Its a beautiful thing and Pierre Dulaine is a little bit like that, a very invisible man. Kind of sort of traveling away, kind of mysterious, too, in another way. I love all of those features of him. I loved that from the moment I met him and I tried to keep the characters like that."
Banderas continued. Hes kind of mysterious. You dont know really his background. You know a little bit because one of the kids in an attack of horniness comes to his house, picks up a picture of his wife so you realize in the movie that hes a widower. But until that point, you dont know where hes coming from. You just get the little details at the beginning, My mother is Spanish. My father is French
Some people asked me in [another interview], did you say that because you have to justify your accent? But in reality, Pierre Dulaine is not called Pierre Dulaine. Pierre Dulaine is a stage name. Hes called a different way and its true that he was born in Palestine, that he has lived all around the world and he speaks several languages - and he speaks with an accent in all of them. So that was familiar. I said, Whoa, I can do this guy.
Capturing Pierre Dulaine Onscreen: Banderas said the most important characteristics of Pierre he needed to capture were his capacity for love and sharing with nothing in return. Thats what surprised me the most because its a very rare animal in our days, said Banderas. He was successful, his Academy would have received people, taught people to dance in an easy way. Normally hes just like [teaching] mature people so they dont give you any problems. They pay you. He didnt have to do this.
We had dinner, it was the night before we started principal photography and I asked that question to him: Why did you do this? He said, Because, man, I was successful in my life what I wanted to do. I had a lot of fun, a lot of friends and I wanted to give something back. It sounds very simple and thats the way that he said it. He said, I enjoy that. I find a pleasure in seeing people blossoming and getting out of problems through something that I love very much, which is dancing.
Sometimes they said that actors or artists in general are not productive for society because we talk about very material things. We dont produce tomatoes or potatoes or milk or something thats useful, cars. We just go to the heart. I think he took that very important, with a lot of importance in his life so he wanted to share that.
The Physical Stuff Takes Its Toll: During the press days for Banderas latest Zorro movie, he admitted the physical aspects of acting are getting more difficult as he gets older.
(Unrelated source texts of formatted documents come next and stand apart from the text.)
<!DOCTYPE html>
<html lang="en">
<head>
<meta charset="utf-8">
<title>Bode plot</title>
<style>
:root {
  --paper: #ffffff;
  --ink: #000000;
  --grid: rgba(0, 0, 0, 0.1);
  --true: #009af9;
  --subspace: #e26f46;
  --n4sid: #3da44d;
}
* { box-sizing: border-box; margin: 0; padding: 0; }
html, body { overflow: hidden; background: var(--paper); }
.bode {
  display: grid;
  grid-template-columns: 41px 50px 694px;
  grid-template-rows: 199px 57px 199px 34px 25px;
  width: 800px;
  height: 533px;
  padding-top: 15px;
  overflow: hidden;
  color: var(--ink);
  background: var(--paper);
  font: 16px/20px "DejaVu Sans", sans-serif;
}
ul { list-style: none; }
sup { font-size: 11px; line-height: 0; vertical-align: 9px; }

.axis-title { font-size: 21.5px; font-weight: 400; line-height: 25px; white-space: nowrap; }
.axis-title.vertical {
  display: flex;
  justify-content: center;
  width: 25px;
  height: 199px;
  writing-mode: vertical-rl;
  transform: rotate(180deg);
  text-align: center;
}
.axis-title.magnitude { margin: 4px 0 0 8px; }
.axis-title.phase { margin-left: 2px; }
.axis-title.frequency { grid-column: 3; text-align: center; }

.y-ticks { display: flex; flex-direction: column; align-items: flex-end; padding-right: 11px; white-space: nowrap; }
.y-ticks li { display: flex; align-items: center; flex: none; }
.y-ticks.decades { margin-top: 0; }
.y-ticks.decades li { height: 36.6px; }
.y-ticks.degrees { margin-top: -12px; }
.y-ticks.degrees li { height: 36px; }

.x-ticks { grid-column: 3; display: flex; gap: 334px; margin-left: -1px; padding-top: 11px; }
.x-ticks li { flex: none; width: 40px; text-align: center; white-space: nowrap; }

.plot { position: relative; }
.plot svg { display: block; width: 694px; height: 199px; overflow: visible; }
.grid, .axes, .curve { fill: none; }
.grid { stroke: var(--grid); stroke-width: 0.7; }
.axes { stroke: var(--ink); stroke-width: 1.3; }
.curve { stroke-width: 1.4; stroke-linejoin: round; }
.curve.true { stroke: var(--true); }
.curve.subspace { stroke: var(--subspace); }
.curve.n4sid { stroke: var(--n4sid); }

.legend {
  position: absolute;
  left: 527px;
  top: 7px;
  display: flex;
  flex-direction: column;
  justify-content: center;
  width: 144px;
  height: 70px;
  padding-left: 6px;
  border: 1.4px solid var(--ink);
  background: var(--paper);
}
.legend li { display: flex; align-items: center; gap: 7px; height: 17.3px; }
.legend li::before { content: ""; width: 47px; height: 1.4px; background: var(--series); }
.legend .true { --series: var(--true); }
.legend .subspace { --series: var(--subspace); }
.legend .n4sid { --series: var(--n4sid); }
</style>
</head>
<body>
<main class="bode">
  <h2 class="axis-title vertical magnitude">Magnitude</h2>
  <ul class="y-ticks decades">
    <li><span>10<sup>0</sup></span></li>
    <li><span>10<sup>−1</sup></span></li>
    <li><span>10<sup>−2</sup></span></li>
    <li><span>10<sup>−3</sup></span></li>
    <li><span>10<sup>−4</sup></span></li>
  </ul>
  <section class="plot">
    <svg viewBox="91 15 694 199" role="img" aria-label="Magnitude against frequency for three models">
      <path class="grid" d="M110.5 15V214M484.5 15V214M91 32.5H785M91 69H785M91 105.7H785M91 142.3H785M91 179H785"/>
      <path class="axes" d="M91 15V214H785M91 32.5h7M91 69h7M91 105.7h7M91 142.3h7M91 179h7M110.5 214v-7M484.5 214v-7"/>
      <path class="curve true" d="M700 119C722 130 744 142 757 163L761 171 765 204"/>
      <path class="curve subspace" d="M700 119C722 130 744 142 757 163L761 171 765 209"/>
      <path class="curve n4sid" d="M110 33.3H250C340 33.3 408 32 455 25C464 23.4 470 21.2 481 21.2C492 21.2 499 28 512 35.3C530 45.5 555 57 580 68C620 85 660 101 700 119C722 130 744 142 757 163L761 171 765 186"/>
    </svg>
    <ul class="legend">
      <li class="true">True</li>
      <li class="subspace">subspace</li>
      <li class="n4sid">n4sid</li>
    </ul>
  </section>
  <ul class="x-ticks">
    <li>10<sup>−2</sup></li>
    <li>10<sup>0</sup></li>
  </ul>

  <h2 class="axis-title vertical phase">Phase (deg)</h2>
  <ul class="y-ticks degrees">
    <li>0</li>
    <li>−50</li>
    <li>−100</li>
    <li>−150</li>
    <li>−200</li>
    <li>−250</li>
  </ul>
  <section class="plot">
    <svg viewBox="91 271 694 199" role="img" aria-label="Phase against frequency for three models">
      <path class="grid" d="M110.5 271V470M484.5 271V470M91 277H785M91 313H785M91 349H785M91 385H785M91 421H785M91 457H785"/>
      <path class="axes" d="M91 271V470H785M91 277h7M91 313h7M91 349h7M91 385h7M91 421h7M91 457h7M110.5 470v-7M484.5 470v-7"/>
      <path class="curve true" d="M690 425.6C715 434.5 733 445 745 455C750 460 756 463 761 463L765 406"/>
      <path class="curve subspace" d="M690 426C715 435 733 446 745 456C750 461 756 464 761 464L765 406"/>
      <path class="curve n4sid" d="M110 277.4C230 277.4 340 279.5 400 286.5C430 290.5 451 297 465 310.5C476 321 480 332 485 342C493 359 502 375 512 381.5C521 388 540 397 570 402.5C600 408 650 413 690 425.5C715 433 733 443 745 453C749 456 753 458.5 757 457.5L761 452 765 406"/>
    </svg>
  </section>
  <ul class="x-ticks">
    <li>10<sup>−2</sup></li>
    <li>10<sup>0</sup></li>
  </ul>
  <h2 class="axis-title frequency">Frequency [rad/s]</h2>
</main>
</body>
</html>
Even dancing in Take the Lead was, at times, tough to handle. Banderas laughed, That Russian girl was a little bit too energetic. Unbelievable
Fortunately for his body, Banderas didnt have to practice that scene much. Not too many times. In total, the total of 15-16 days rehearsals, an hour, hour and a half each one of them, no more because then we get really tired, sweaty, explained Banderas. I have to do all the rehearsals at the same time as the scenes and stuff so we were just alternating the process of dancing and doing scenes, because the kids were in the same place where we were dancing, too. We were rehearsing everything at the same time. I would have loved to have more time. I was really surprised when I saw the movie. Oh, thats good.